The wood for these bookshelves is from a remodelling project in the first house owned. I thought it would be cool (read: sentimentally meaningful) to use this material in my new house. I’d seen this great coffee table and thought the whole design form would work throughout my living room.
It’s a minimal, modern form with rough and recovered materials. (I’m sure there is a larger metaphor there somewhere.) Well, I decided to start with a small hallway table, but once I had it all cut and staged and really wasn’t all that happy with how it turned out. I thought maybe I could put a tall vase on it with a dried arrangement, but it just wasn’t what I wanted. Fortunately, the length of these pieces was just right for some bookshelves. I love how these came out!
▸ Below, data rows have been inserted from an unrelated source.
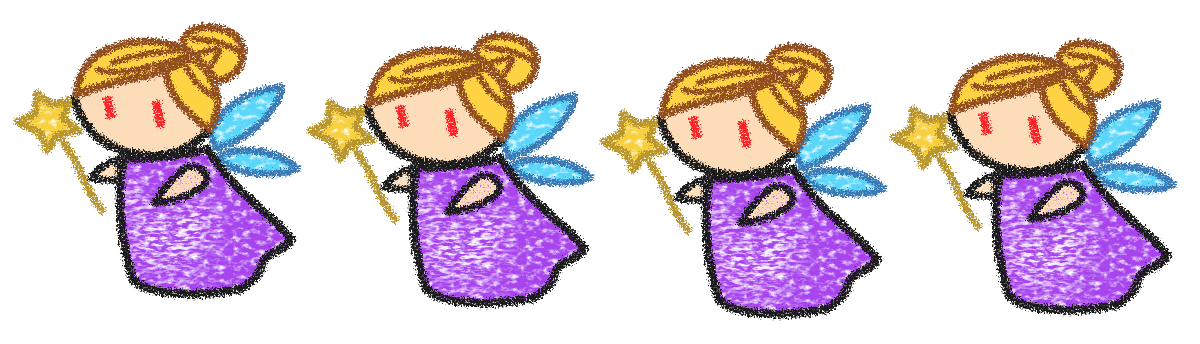
<!DOCTYPE html>
<html lang="en">
<head>
<meta charset="utf-8">
<title>Crayon fairies</title>
<style>
:root {
  --paper: #ffffff;
  --ink: #1b1b1b;
  --hair: #fdd343;
  --hair-line: #8f4c1f;
  --skin: #fddcb9;
  --eye: #fb2327;
  --dress: #a744ee;
  --wing: #5bd6fb;
  --wing-line: #3a78b4;
  --star: #f8cf3c;
  --gold: #b8942c;
}
html, body { margin: 0; background: var(--paper); overflow: hidden; }
svg { display: block; width: 1200px; height: 344px; }
.outline { fill: none; stroke-linecap: round; stroke-linejoin: round; }
.ink { stroke: var(--ink); stroke-width: 8.5; }
.ink-fine { stroke: var(--ink); stroke-width: 7; }
.hair-line { stroke: var(--hair-line); stroke-width: 7.5; }
.hair-strand { stroke: var(--hair-line); stroke-width: 6; }
.wing-line { stroke: var(--wing-line); stroke-width: 7; }
.gold-line { stroke: var(--gold); stroke-width: 7.5; }
.eye { stroke: var(--eye); stroke-width: 8.5; stroke-linecap: butt; }
.hair { fill: var(--hair); }
.skin { fill: var(--skin); }
.dress { fill: var(--dress); }
.wing { fill: var(--wing); }
.star { fill: var(--star); }
</style>
</head>
<body>
<svg viewBox="0 0 1200 344" role="img" aria-label="Four crayon-drawn fairies in purple dresses, each holding a star wand">
  <defs>
    <filter id="crayon-line" filterUnits="userSpaceOnUse" x="0" y="0" width="320" height="320" color-interpolation-filters="sRGB">
      <feTurbulence type="fractalNoise" baseFrequency="0.55" numOctaves="2" seed="4" result="grain"/>
      <feDisplacementMap in="SourceGraphic" in2="grain" scale="9" xChannelSelector="R" yChannelSelector="G" result="rough"/>
      <feColorMatrix in="grain" type="matrix" values="0 0 0 0 0  0 0 0 0 0  0 0 0 0 0  0 0 -5 0 3.9" result="wear"/>
      <feComposite in="rough" in2="wear" operator="in"/>
    </filter>
    <filter id="crayon-fill" filterUnits="userSpaceOnUse" x="0" y="0" width="320" height="320" color-interpolation-filters="sRGB">
      <feTurbulence type="fractalNoise" baseFrequency="0.12 0.2" numOctaves="4" seed="9" result="grain"/>
      <feColorMatrix in="grain" type="matrix" values="0 0 0 0 1  0 0 0 0 1  0 0 0 0 1  2.6 0 0 0 -1.25" result="chalk"/>
      <feComposite in="chalk" in2="SourceAlpha" operator="in" result="streaks"/>
      <feMerge>
        <feMergeNode in="SourceGraphic"/>
        <feMergeNode in="streaks"/>
      </feMerge>
    </filter>
    <filter id="chalk-patch" filterUnits="userSpaceOnUse" x="0" y="0" width="320" height="340" color-interpolation-filters="sRGB">
      <feGaussianBlur in="SourceGraphic" stdDeviation="13" result="glow"/>
      <feTurbulence type="fractalNoise" baseFrequency="0.09 0.32" numOctaves="4" seed="21" result="grain"/>
      <feColorMatrix in="grain" type="matrix" values="0 0 0 0 1  0 0 0 0 1  0 0 0 0 1  0 5 0 0 -2.3" result="rub"/>
      <feComposite in="glow" in2="rub" operator="in"/>
    </filter>

    <path id="dress-shape" d="M123 158Q165 160 207 149Q230 184 262 210Q284 229 291 239Q286 249 270 254Q260 263 260 271Q248 289 230 291Q182 298 150 289Q133 284 131 274Q114 215 123 158Z"/>
    <path id="upper-wing" d="M210 134Q220 109 246 96Q267 88 282 87Q279 103 264 120Q242 142 216 148Z"/>
    <path id="lower-wing" d="M217 157Q238 147 263 152Q290 158 297 169Q282 176 254 173Q230 171 217 157Z"/>
    <path id="near-arm" d="M155 203Q164 184 187 167Q203 163 207 180Q200 192 180 198Q168 202 155 203Z"/>
    <path id="far-arm" d="M119 159Q101 164 91 178Q105 181 119 180Z"/>
    <path id="bun" d="M182 45Q185 27 209 27Q238 29 243 49Q245 74 217 82Q207 66 182 45Z"/>
    <path id="fringe" d="M76 95Q79 63 106 50Q147 33 184 49Q191 53 190 58Q172 69 146 76Q105 83 76 95Z"/>
    <path id="side-hair" d="M190 56Q216 74 218 102Q217 120 209 129Q194 119 181 105Q166 86 166 70Q180 65 190 56Z"/>
    <path id="wand-star" d="M37 94L52 104L70 101L63 118L79 131L58 135L47 150L40 133L18 122L35 114Z"/>
    <clipPath id="dress-clip"><use href="#dress-shape"/></clipPath>

    <g id="fairy">
      <g id="colour" filter="url(#crayon-fill)">
        <use href="#upper-wing" class="wing"/>
        <use href="#lower-wing" class="wing"/>
        <use href="#dress-shape" class="dress"/>
        <use href="#wand-star" class="star"/>
      </g>
      <g clip-path="url(#dress-clip)">
        <g filter="url(#chalk-patch)">
          <g transform="rotate(-28 180 230)" fill="#fff">
            <ellipse cx="172" cy="231" rx="52" ry="23"/>
            <ellipse cx="151" cy="179" rx="14" ry="28"/>
            <ellipse cx="168" cy="266" rx="30" ry="8"/>
          </g>
        </g>
      </g>
      <g id="wings-dress-and-wand" class="outline" filter="url(#crayon-line)">
        <use href="#upper-wing" class="wing-line"/>
        <use href="#lower-wing" class="wing-line"/>
        <use href="#far-arm" class="skin ink-fine"/>
        <path class="gold-line" d="M62 140Q78 163 84 180Q92 198 102 210"/>
        <use href="#wand-star" class="gold-line"/>
        <use href="#dress-shape" class="ink"/>
        <use href="#near-arm" class="skin ink-fine"/>
      </g>
      <g id="head">
        <use href="#bun" class="hair"/>
        <path class="skin" d="M75 96Q80 58 120 44Q185 37 210 84Q219 113 207 132Q185 154 150 156Q105 155 84 124Q75 110 75 96Z"/>
        <use href="#fringe" class="hair"/>
        <use href="#side-hair" class="hair"/>
      </g>
      <g id="head-lines" class="outline" filter="url(#crayon-line)">
        <path class="ink" d="M75 98Q77 118 97 137Q121 155 152 156Q187 154 208 131"/>
        <use href="#bun" class="hair-line"/>
        <path class="hair-strand" d="M194 39Q222 40 241 53M194 55Q212 49 219 50Q216 63 209 66"/>
        <use href="#fringe" class="hair-line"/>
        <use href="#side-hair" class="hair-line"/>
        <path class="hair-strand" d="M98 70Q120 75 148 67Q172 62 188 55M113 63Q140 52 179 51M186 66Q191 81 213 96"/>
        <path class="eye" d="M107 97L111 118M156 101L161 127"/>
      </g>
    </g>
  </defs>

  <rect width="1200" height="344" fill="var(--paper)"/>
  <use href="#fairy"/>
  <use href="#fairy" x="293" y="9"/>
  <use href="#fairy" x="586" y="20"/>
  <use href="#fairy" x="876" y="16"/>
</svg>
</body>
</html>
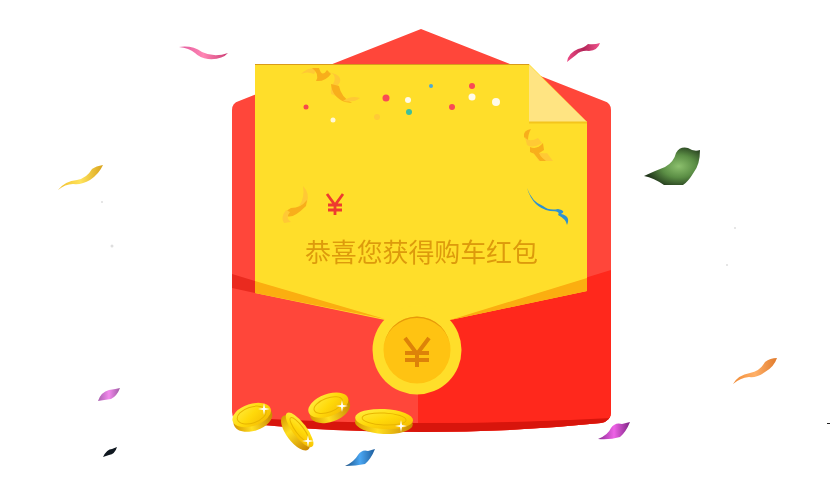
<!DOCTYPE html>
<html lang="zh-CN">
<head>
<meta charset="utf-8">
<title>恭喜您获得购车红包</title>
<style>
:root {
  --red: #ff463a;
  --red-deep: #ff281c;
  --red-shade: #ea2a1f;
  --red-base: #d8150c;
  --paper: #ffde2a;
  --paper-shade: #fbae10;
  --fold: #ffe482;
  --coin: #ffc312;
  --coin-ink: #dd8209;
  --message: #dd9a0c;
  --ribbon: #f8ae1b;
  --ribbon-light: #ffc935;
}
html, body { margin: 0; background: #fff; overflow: hidden; }
.red-packet { display: block; width: 830px; height: 492px; }
.message { font: 500 26px "Noto Sans CJK SC", sans-serif; fill: var(--message); }
.yen { font-family: "Noto Sans CJK SC", "Noto Sans", sans-serif; font-weight: 500; text-anchor: middle; }
</style>
</head>
<body>
<svg class="red-packet" viewBox="0 0 830 492" width="830" height="492">
  <defs>
    <linearGradient id="gold" x1="0" y1="0" x2="1" y2="1">
      <stop offset="0" stop-color="#fff04a"/><stop offset=".5" stop-color="#ffd90a"/><stop offset="1" stop-color="#f3b400"/>
    </linearGradient>
    <linearGradient id="gold-edge">
      <stop offset="0" stop-color="#d99a00"/><stop offset=".4" stop-color="#ffdf20"/><stop offset="1" stop-color="#c98500"/>
    </linearGradient>
    <radialGradient id="leaf" cx=".62" cy=".5" r=".6">
      <stop offset="0" stop-color="#8cc06d"/><stop offset=".5" stop-color="#5b8e45"/><stop offset="1" stop-color="#20351a"/>
    </radialGradient>
    <linearGradient id="pink"><stop offset="0" stop-color="#e0569b"/><stop offset=".5" stop-color="#ff86b4"/><stop offset="1" stop-color="#cc3d74"/></linearGradient>
    <linearGradient id="rose"><stop offset="0" stop-color="#ee4b86"/><stop offset=".5" stop-color="#b32558"/><stop offset="1" stop-color="#f2558f"/></linearGradient>
    <linearGradient id="amber"><stop offset="0" stop-color="#f0bd27"/><stop offset=".5" stop-color="#ffe35c"/><stop offset="1" stop-color="#d9a31d"/></linearGradient>
    <linearGradient id="orange"><stop offset="0" stop-color="#f08a35"/><stop offset=".5" stop-color="#ffb068"/><stop offset="1" stop-color="#e07a2c"/></linearGradient>
    <linearGradient id="violet"><stop offset="0" stop-color="#8c2a94"/><stop offset=".5" stop-color="#ee62e6"/><stop offset="1" stop-color="#7d2484"/></linearGradient>
    <linearGradient id="blue"><stop offset="0" stop-color="#174c80"/><stop offset=".5" stop-color="#4aa6f2"/><stop offset="1" stop-color="#1d5c9b"/></linearGradient>
    <path id="sparkle" d="M0-6L1-1L6 0L1 1L0 6L-1 1L-6 0L-1-1Z" fill="#fff"/>
    <clipPath id="envelope-outline">
      <path d="M232 110Q232 103 239 101L421 29L604 101Q611 103 611 110V412Q611 421 601 423Q515 432 421 432Q325 432 242 423Q232 421 232 412Z"/>
    </clipPath>
  </defs>

  <g id="envelope" clip-path="url(#envelope-outline)">
    <rect x="232" y="29" width="379" height="403" fill="var(--red)"/>
    <polygon points="232,274 255,281 255,293 232,288" fill="var(--red-shade)"/>
    <polygon points="418,329 611,270 611,432 418,432" fill="var(--red-deep)"/>
    <path d="M232 417Q330 423 418 423Q520 423 611 417V434H232Z" fill="var(--red-base)"/>
    <path d="M418 410H611V418Q520 423 418 423Z" fill="var(--red-deep)"/>
  </g>

  <g id="paper">
    <polygon points="255,64 529,64 587,122 587,291 450,320 385,320 255,293" fill="var(--paper)"/>
    <polygon points="255,281 385,319 255,293" fill="var(--paper-shade)"/>
    <polygon points="587,278 450,320 587,291" fill="var(--paper-shade)"/>
    <path d="M255 64.500H529" stroke="#d99b1a" stroke-width="1"/>
    <polygon points="529,65 587,122 529,122" fill="var(--fold)"/>
    <path d="M529 122.500H587" stroke="#f4c51c" stroke-width="2"/>
  </g>

  <g id="paper-ribbons">
    <path d="M301 74Q307 67 318 68L314 74Q307 71 301 74Z" fill="var(--ribbon-light)"/>
    <path d="M312 68Q320 74 316 81Q325 82 331 74L327 70Q322 78 319 68Z" fill="var(--ribbon)"/>
    <path d="M327 72Q337 73 334 82Q330 88 331 94L339 97Q334 89 340 82Q342 74 327 72Z" fill="var(--ribbon-light)"/>
    <path d="M331 84Q332 97 345 102L352 103Q341 97 339 86Z" fill="var(--ribbon)"/>
    <path d="M343 101Q351 95 360 98Q354 103 343 101Z" fill="var(--ribbon-light)"/>
    <path d="M524 137Q523 130 531 129Q528 134 528 141Z" fill="var(--ribbon)"/>
    <path d="M525 137Q529 143 538 138L542 143Q533 149 527 145Z" fill="var(--ribbon-light)"/>
    <path d="M530 147Q537 150 543 143L544 150Q537 156 530 152Z" fill="var(--ribbon)"/>
    <path d="M532 151Q541 154 547 153L553 161H539Z" fill="var(--ribbon-light)"/>
    <path d="M531 150L540 161H546Q539 156 538 150Z" fill="var(--ribbon)"/>
    <path d="M303 186Q310 193 307 203L299 206Q305 198 303 186Z" fill="var(--ribbon-light)"/>
    <path d="M307 200Q301 208 291 208Q284 211 287 216Q293 219 306 206Z" fill="var(--ribbon)"/>
    <path d="M286 210Q280 218 284 223L291 222Q285 218 290 212Z" fill="var(--ribbon-light)"/>
    <path d="M527 188Q532 202 543 206Q549 211 558 209Q567 211 561 214Q571 216 567 225Q566 219 558 215Q561 211 550 211Q533 208 527 188Z" fill="#2e91cf"/>
  </g>

  <g id="paper-dots">
    <circle cx="306" cy="107" r="2.500" fill="#f64a4a"/>
    <circle cx="333" cy="120" r="2.500" fill="#fff8d8"/>
    <circle cx="377" cy="117" r="3" fill="#ffcb36"/>
    <circle cx="386" cy="98" r="3.500" fill="#f94a55"/>
    <circle cx="408" cy="100" r="3" fill="#fffbe9"/>
    <circle cx="409" cy="112" r="3" fill="#3fbf9b"/>
    <circle cx="431" cy="86" r="2" fill="#4fa9d4"/>
    <circle cx="452" cy="107" r="3" fill="#f94a55"/>
    <circle cx="472" cy="86" r="3" fill="#f94a55"/>
    <circle cx="472" cy="97" r="3.500" fill="#fffbe9"/>
    <circle cx="496" cy="102" r="4" fill="#fffbe9"/>
  </g>

  <path id="amount-yen" d="M327 194L335 205L343 194M335 204V215M328 205H342M328 210H342" fill="none" stroke="#ee3b2f" stroke-width="2.800"/>
  <text class="message" x="305" y="262" textLength="233">恭喜您获得购车红包</text>

  <g id="seal">
    <circle cx="417" cy="350" r="44.500" fill="var(--paper)"/>
    <circle cx="417" cy="350" r="33.500" fill="var(--coin)"/>
    <path d="M383.500 350A33.500 33.500 0 0 1 450.500 350A33.500 32 0 0 0 383.500 350Z" fill="#e79a0a"/>
    <path d="M405 338L417 354L429 338M417 353V367M405 353H429M405 360H429" fill="none" stroke="var(--coin-ink)" stroke-width="4"/>
  </g>

  <g id="gold-coins">
    <g transform="translate(252 416) rotate(-18)">
      <ellipse cy="3" rx="20" ry="12" fill="url(#gold-edge)"/>
      <ellipse cy="-1" rx="20" ry="11" fill="url(#gold)"/>
      <ellipse cy="-1" rx="15" ry="8" fill="none" stroke="#e8b500"/>
    </g>
    <use href="#sparkle" x="264" y="409"/>
    <g transform="translate(298 431) rotate(53)">
      <ellipse cy="3" rx="21" ry="9" fill="url(#gold-edge)"/>
      <ellipse cy="-2" rx="21" ry="7" fill="url(#gold)"/>
      <ellipse cy="-2" rx="15" ry="4" fill="none" stroke="#e8b500"/>
    </g>
    <use href="#sparkle" x="308" y="441"/>
    <g transform="translate(329 407) rotate(-20)">
      <ellipse cy="3" rx="21" ry="12" fill="url(#gold-edge)"/>
      <ellipse cy="-2" rx="21" ry="11" fill="url(#gold)"/>
      <ellipse cy="-2" rx="15" ry="7" fill="none" stroke="#e8b500"/>
    </g>
    <use href="#sparkle" x="342" y="406"/>
    <g transform="translate(384 421) rotate(3)">
      <ellipse cy="2" rx="29" ry="11" fill="url(#gold-edge)"/>
      <ellipse cy="-2" rx="29" ry="10" fill="url(#gold)"/>
      <ellipse cy="-2" rx="22" ry="6" fill="none" stroke="#e8b500"/>
    </g>
    <use href="#sparkle" x="401" y="426"/>
  </g>

  <g id="falling-confetti">
    <path d="M179 47Q192 45 202 52Q214 58 228 53Q222 60 208 59Q200 58 195 53Q189 48 179 47Z" fill="url(#pink)"/>
    <path d="M567 62Q568 53 578 49Q584 48 588 44Q594 45 600 43Q598 50 589 51Q581 50 576 55Q572 58 567 62Z" fill="url(#rose)"/>
    <path d="M58 190Q65 181 77 180Q87 178 92 169Q96 166 103 165Q99 174 90 180Q82 185 73 184Q65 184 58 190Z" fill="url(#amber)"/>
    <path d="M733 384Q738 375 750 373Q760 371 765 362Q770 358 777 358Q774 367 765 372Q757 378 749 377Q740 378 733 384Z" fill="url(#orange)"/>
    <path d="M644 176Q657 170 665 167Q674 162 676 153Q680 146 688 148Q694 152 700 150Q700 164 694 172Q688 182 683 185H664Q654 178 644 176Z" fill="url(#leaf)"/>
    <path d="M98 401Q101 392 109 390Q116 389 120 388Q117 396 111 399Q104 400 98 401Z" fill="url(#violet)" opacity=".75"/>
    <path d="M598 439Q608 435 611 428Q615 422 622 424L630 422Q626 432 620 437Q610 440 598 439Z" fill="url(#violet)"/>
    <path d="M345 466Q354 462 358 455Q362 449 368 451L375 449Q371 459 365 464Q356 466 345 466Z" fill="url(#blue)"/>
    <path d="M103 457Q107 449 112 449L117 447Q115 454 109 455Z" fill="#101820"/>
    <path d="M827 423.500H830" stroke="#222"/>
    <g fill="#dedede">
      <circle cx="102" cy="202" r="1"/><circle cx="112" cy="246" r="1.500"/><circle cx="735" cy="228" r="1"/><circle cx="727" cy="265" r="1"/>
    </g>
  </g>
</svg>
</body>
</html>
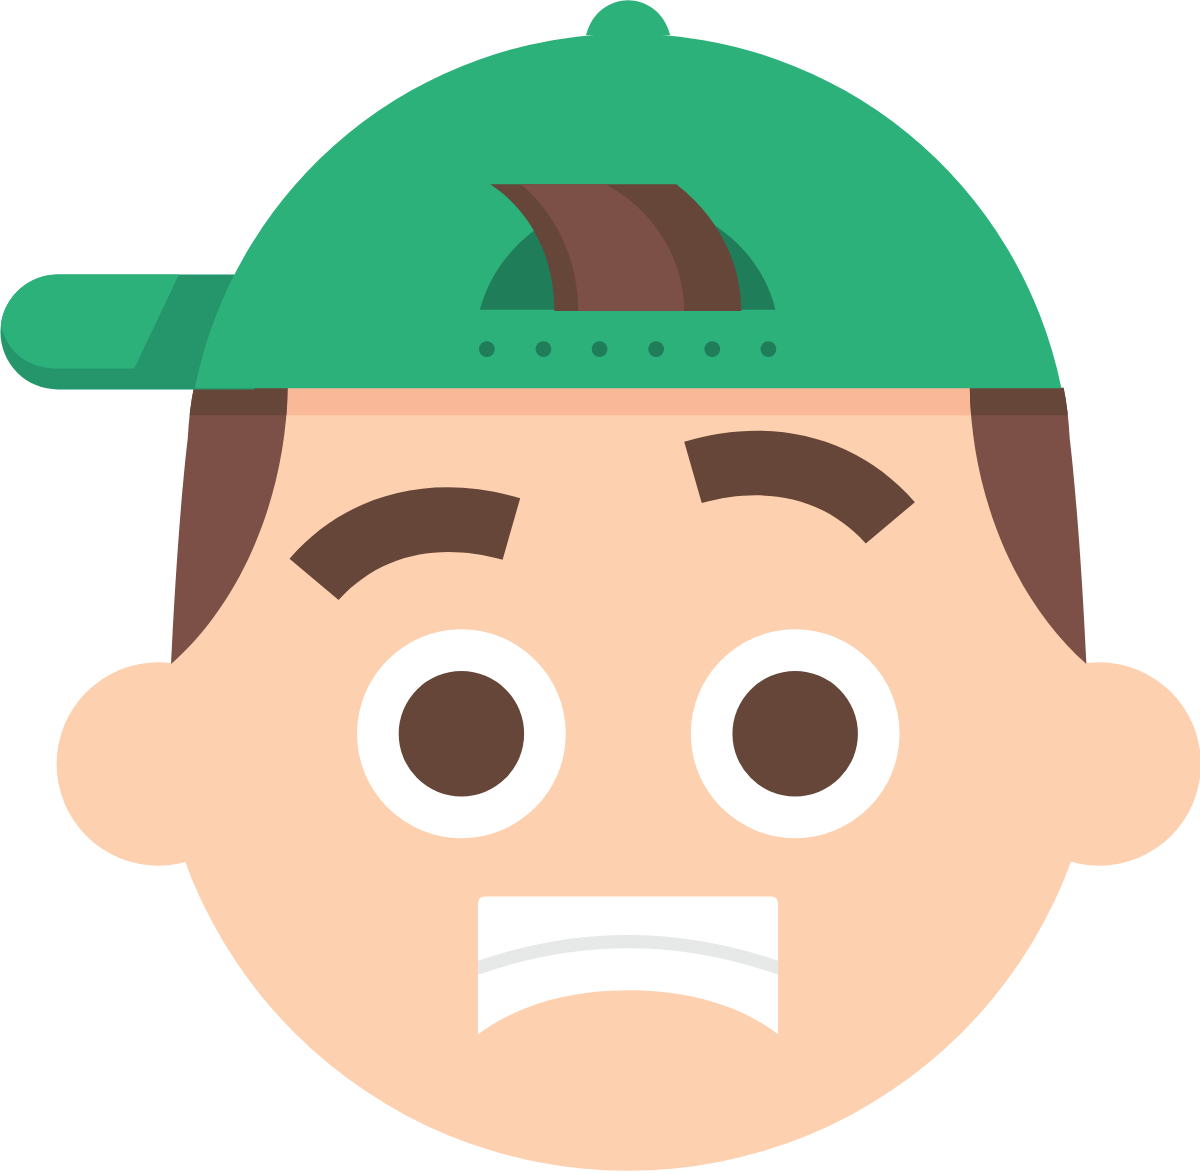
<!DOCTYPE html>
<html lang="en">
<head>
<meta charset="utf-8">
<title>Nervous boy in a backwards cap</title>
<style>
:root {
  --paper: #ffffff;
  --skin: #fdd0af;
  --skin-shade: #f9b998;
  --hair: #7c5046;
  --hair-dark: #664638;
  --cap: #2db17b;
  --cap-shade: #25966b;
  --cap-deep: #1f7d5a;
  --teeth-line: #e6e9e8;
}
html, body { margin: 0; padding: 0; background: var(--paper); overflow: hidden; }
.avatar { display: block; width: 1200px; height: 1174px; }
.skin { fill: var(--skin); }
.skin-shade { fill: var(--skin-shade); }
.hair { fill: var(--hair); }
.hair-dark { fill: var(--hair-dark); }
.cap { fill: var(--cap); }
.cap-shade { fill: var(--cap-shade); }
.cap-deep { fill: var(--cap-deep); }
.white { fill: var(--paper); }
.teeth-line { fill: none; stroke: var(--teeth-line); stroke-width: 15; }
</style>
</head>
<body>
<svg class="avatar" viewBox="0 0 1368 1338.4" role="img" aria-label="Boy with a worried grimace wearing a green cap backwards">
  <defs>
    <path id="sideburn" d="M221 442H328C326 565 276 686 195 757C200 650 207 560 214 500Q216 465 221 442Z"/>
    <clipPath id="sideburn-shape"><use href="#sideburn"/></clipPath>
    <g id="side-hair">
      <use href="#sideburn" class="hair"/>
      <rect class="hair-dark" x="190" y="440" width="145" height="33.5" clip-path="url(#sideburn-shape)"/>
    </g>
    <path id="eyebrow" class="hair-dark" d="M330 637C395 562 493 538 593 568L573 638C504 619 436 629 386 684Z"/>
    <g id="eye">
      <circle class="white" r="119"/>
      <circle class="hair-dark" r="71.500"/>
    </g>
    <circle id="snap" class="cap-deep" cy="398" r="9"/>
    <path id="mouth-shape" d="M553 1022H879Q887 1022 887 1030V1179C843 1146 785 1129 716 1129C648 1129 590 1146 545 1179V1030Q545 1022 553 1022Z"/>
    <clipPath id="mouth-clip"><use href="#mouth-shape"/></clipPath>
  </defs>

  <g id="head">
    <circle class="skin" cx="180.500" cy="871" r="116"/>
    <circle class="skin" cx="1253" cy="871" r="116"/>
    <path class="skin" d="M221 440H1210L1216 490L1238 757L1254 797A538 538 0 0 1 178 797L195 757L216 490Z"/>
    <rect class="skin-shade" x="300" y="440" width="834" height="33.500"/>
    <use href="#side-hair"/>
    <use href="#side-hair" transform="translate(1433.500 0) scale(-1 1)"/>
  </g>

  <g id="face">
    <use href="#eyebrow"/>
    <use href="#eyebrow" transform="translate(1373 -64.500) scale(-1 1)"/>
    <use href="#eye" x="526" y="836.500"/>
    <use href="#eye" x="906.500" y="836.500"/>
    <use href="#mouth-shape" class="white"/>
    <path class="teeth-line" clip-path="url(#mouth-clip)" d="M540 1105Q716 1042 892 1105"/>
  </g>

  <g id="backwards-cap">
    <path class="cap-shade" d="M66 313H290V444H66A65.500 65.500 0 0 1 66 313Z"/>
    <path class="cap" d="M66 313H204L153 420H62C29 419 6 398 1 369A65.500 65.500 0 0 1 66 313Z"/>
    <path class="cap" d="M668 40C682 -13 750 -13 764 40Z"/>
    <path class="cap" d="M222 442.500A504 504 0 0 1 1210 442.500Z"/>
    <path class="cap-deep" d="M547 353C567 280 634 229 716 229C798 229 866 280 884 353Z"/>
    <g id="hair-tuft">
      <path class="hair-dark" d="M559 210H771C818 246 845 299 845 354.500H632C632 292 605 241 559 210Z"/>
      <path class="hair" d="M594 210H690C746 239 780 296 780 354.500H659C659 297 635 245 594 210Z"/>
    </g>
    <g id="snaps">
      <use href="#snap" x="555"/>
      <use href="#snap" x="619.500"/>
      <use href="#snap" x="683.500"/>
      <use href="#snap" x="748"/>
      <use href="#snap" x="812"/>
      <use href="#snap" x="876"/>
    </g>
  </g>
</svg>
</body>
</html>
Also had fun figuring out how to hang them with no visible hardware. (The thing actually pulled itself out of the wall the first time I put it up and put anything significant on it.)
One of the things I dig about my house is that you can see how it has been polished and improved from the original little house it was 80 years ago. There are definitely things that I will be doing to bring back some of that original character, but I want, also, to have a thoroughly modern home. We’ll see what that all means, but today it meant materials that I’ve moved with me for 17 years and 4 homes are finally part of something again.
I actually managed to find a few hours to work in my shop over the last few weeks… I’m happy with the results.
So, the Milwaukee Makerspace and BarcampMilwaukee7 are doing a Nerdy Derby, and there are going to be some sweet entries, including a Belly Tanker form Frankie, sandbox from Pete, and a terrifying, radio-controlled, ducted fan monstrosity from Mike.
Having switched my subscription on the MMS list to digest mode, I hadn’t been following what was apparently an extensive discussion of the idea of doing a derby. Thankfully, Mike, Frankie, and Pete looped me in! I was making arrangements to stop in at Frankie’s studio to get the next bit of help with my injection molder, and Frankie offered to have us in for a Nerdy Derby build day. How could I pass that up?
I spent some time thinking about what I wanted to do, and settled on a steel wire frame with leather panels “skinning” the car. I figured it would be fun, and I liked the idea of steel and leather. Plus, I could do it with only the tools I have myself. I came up with some ideas and pulled together a sketch of how it might work (I’ll have to post it later, I left my notebook at work).
Frankie offered to model the car in Rhino, and after an hour or so of work we had a model of how the car might look.
Well, since we’d gone through the work of building the 3D model, why not cut it our of the Tormach? We cut the model into 3 pieces (a base, the body, and the canopy, and Frankie got everything setup to cut. THis was my first time seeing something got from idea on paper to an actual, metal and poly-carb thing in a few hours, and it was awesome! here are the results:
I still have work to do on it (skate bearings for the wheels?) and some obvious cleanup, but it pretty cool as it is! The aluminum will take a shine like nobody’s business, and I’m thinking I may light the canopy.
This picture is from a while ago, but I came across it today. I dig this kid… the big weirdo.
It’s been really fun working with him on his science fair project. One of the highlights was the day came down to the shop and worked on building the reflector for the light.
He particularly liked using the pop riveter. That, and hammering the folded over edges… and using the drill… and wearing the goggles…
Just love this photo…